● **What to do**
Filter this material down to the lines that hold "head", copying each one.

"""

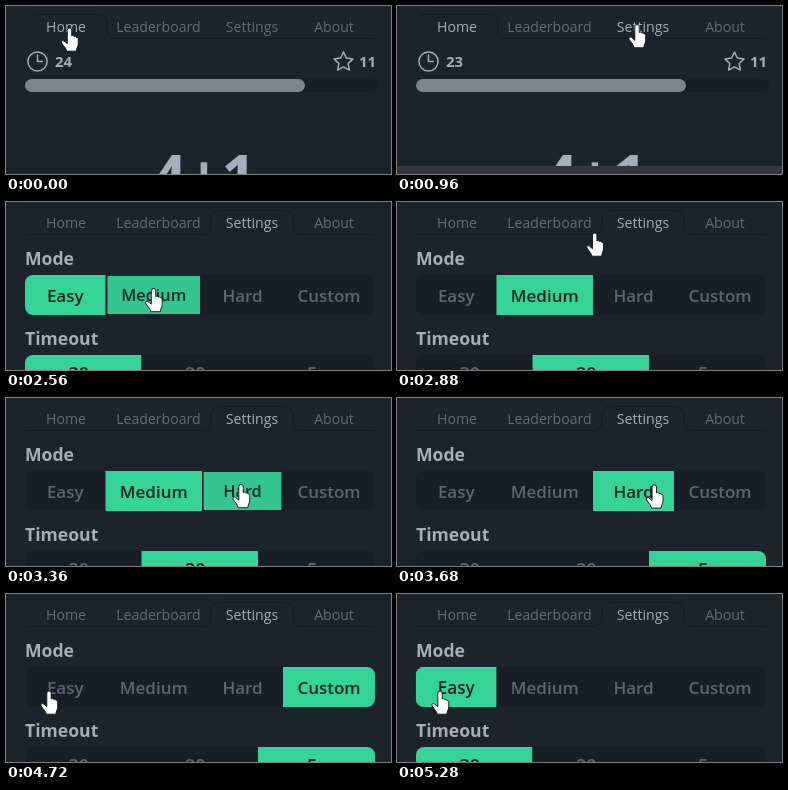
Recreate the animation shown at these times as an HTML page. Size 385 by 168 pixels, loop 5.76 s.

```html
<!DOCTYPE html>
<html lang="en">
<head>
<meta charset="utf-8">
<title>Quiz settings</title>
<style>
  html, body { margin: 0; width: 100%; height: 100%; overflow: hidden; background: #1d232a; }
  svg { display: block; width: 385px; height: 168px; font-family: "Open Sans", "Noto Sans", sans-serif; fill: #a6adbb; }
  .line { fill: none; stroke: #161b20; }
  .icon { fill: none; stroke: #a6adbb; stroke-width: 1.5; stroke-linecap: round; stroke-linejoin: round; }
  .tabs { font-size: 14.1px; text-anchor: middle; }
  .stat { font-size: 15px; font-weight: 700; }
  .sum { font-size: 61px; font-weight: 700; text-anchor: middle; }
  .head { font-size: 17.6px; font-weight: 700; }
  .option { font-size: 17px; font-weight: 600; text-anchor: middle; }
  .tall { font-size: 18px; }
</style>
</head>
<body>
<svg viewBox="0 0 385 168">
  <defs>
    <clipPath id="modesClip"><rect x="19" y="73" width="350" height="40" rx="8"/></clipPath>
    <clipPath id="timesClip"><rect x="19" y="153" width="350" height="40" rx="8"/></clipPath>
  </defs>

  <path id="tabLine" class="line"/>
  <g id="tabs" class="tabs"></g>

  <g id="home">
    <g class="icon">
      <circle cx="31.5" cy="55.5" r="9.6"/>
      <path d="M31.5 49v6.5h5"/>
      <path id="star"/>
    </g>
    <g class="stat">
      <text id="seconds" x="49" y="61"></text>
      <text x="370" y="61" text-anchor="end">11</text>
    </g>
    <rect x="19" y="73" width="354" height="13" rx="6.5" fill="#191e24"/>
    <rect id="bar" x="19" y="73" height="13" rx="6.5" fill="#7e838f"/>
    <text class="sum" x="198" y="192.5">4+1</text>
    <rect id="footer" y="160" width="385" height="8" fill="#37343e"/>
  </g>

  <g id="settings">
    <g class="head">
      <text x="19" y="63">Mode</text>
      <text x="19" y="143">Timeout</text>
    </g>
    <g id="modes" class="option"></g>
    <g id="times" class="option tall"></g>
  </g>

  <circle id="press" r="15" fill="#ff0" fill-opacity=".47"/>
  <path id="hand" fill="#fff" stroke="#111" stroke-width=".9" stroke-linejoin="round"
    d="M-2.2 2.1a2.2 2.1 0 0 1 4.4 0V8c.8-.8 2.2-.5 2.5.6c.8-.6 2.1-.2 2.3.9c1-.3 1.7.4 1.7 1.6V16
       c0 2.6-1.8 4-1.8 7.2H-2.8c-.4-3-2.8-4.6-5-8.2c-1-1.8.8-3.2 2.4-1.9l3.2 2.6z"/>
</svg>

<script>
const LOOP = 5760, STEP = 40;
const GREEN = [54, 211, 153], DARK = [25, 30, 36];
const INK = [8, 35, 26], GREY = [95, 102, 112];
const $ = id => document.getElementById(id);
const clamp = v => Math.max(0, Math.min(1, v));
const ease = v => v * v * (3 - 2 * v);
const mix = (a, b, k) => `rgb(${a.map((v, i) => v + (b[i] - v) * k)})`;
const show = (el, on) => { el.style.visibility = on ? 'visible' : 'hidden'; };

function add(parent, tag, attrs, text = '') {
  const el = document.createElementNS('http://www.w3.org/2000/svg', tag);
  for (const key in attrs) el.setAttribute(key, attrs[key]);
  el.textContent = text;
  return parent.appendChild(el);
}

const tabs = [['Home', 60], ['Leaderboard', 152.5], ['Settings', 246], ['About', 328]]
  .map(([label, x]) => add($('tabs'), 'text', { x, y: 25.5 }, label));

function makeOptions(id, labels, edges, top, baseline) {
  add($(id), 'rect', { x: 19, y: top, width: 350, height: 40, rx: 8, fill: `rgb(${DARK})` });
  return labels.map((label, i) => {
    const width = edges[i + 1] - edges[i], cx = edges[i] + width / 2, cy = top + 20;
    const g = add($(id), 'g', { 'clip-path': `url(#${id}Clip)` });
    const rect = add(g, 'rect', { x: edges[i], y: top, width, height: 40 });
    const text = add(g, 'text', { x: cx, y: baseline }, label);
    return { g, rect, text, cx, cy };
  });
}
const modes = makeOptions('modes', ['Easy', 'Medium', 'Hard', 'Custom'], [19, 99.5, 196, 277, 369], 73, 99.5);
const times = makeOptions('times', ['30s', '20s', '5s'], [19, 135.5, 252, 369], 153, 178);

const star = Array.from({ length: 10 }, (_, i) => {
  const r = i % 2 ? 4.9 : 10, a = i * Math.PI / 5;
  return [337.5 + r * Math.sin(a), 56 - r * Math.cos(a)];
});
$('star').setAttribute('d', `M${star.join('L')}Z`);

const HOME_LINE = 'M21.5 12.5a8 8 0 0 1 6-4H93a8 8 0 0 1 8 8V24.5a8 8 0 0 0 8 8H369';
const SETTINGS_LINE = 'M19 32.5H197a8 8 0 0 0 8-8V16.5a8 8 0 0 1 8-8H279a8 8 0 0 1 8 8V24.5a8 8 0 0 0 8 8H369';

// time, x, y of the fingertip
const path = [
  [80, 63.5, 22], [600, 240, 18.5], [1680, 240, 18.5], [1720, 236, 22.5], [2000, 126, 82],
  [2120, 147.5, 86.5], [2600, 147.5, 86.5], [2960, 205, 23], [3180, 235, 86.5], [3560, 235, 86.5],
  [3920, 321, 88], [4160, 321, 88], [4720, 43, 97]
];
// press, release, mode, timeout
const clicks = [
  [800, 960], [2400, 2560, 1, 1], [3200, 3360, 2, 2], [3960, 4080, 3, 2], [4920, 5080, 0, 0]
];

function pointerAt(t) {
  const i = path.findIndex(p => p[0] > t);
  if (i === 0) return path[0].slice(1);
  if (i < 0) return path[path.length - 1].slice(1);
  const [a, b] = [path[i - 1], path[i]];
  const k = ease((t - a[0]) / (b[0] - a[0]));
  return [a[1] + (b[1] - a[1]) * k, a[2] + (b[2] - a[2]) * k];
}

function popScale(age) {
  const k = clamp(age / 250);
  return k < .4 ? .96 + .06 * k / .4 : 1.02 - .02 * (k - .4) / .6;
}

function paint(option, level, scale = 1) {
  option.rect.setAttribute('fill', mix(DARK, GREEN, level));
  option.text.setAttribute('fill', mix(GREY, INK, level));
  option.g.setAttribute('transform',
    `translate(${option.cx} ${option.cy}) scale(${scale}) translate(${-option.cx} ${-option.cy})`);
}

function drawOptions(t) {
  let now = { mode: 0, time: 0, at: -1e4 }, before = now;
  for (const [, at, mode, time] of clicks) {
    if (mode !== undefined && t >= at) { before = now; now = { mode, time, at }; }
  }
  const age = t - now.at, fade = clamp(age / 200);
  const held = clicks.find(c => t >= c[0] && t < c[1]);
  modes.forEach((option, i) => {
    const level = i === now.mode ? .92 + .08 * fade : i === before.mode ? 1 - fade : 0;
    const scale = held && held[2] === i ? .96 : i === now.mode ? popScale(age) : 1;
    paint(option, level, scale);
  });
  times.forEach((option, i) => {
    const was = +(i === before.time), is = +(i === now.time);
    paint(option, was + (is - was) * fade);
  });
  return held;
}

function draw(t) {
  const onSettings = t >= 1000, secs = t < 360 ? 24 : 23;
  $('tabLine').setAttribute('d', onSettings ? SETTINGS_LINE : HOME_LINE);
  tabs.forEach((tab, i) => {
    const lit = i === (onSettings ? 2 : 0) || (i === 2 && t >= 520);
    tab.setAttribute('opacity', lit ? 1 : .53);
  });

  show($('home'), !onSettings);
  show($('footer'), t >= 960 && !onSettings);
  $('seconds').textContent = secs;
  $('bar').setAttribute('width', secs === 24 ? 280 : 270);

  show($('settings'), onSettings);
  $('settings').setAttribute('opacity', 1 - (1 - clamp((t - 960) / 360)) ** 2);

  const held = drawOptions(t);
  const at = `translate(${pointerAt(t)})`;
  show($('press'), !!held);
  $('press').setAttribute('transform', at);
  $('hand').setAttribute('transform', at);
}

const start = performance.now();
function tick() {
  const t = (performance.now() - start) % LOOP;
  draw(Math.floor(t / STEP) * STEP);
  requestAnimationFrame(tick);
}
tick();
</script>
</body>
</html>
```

"""

● **Solution to this exercise**
<head>
  .head { font-size: 17.6px; font-weight: 700; }
</head>
    <g class="head">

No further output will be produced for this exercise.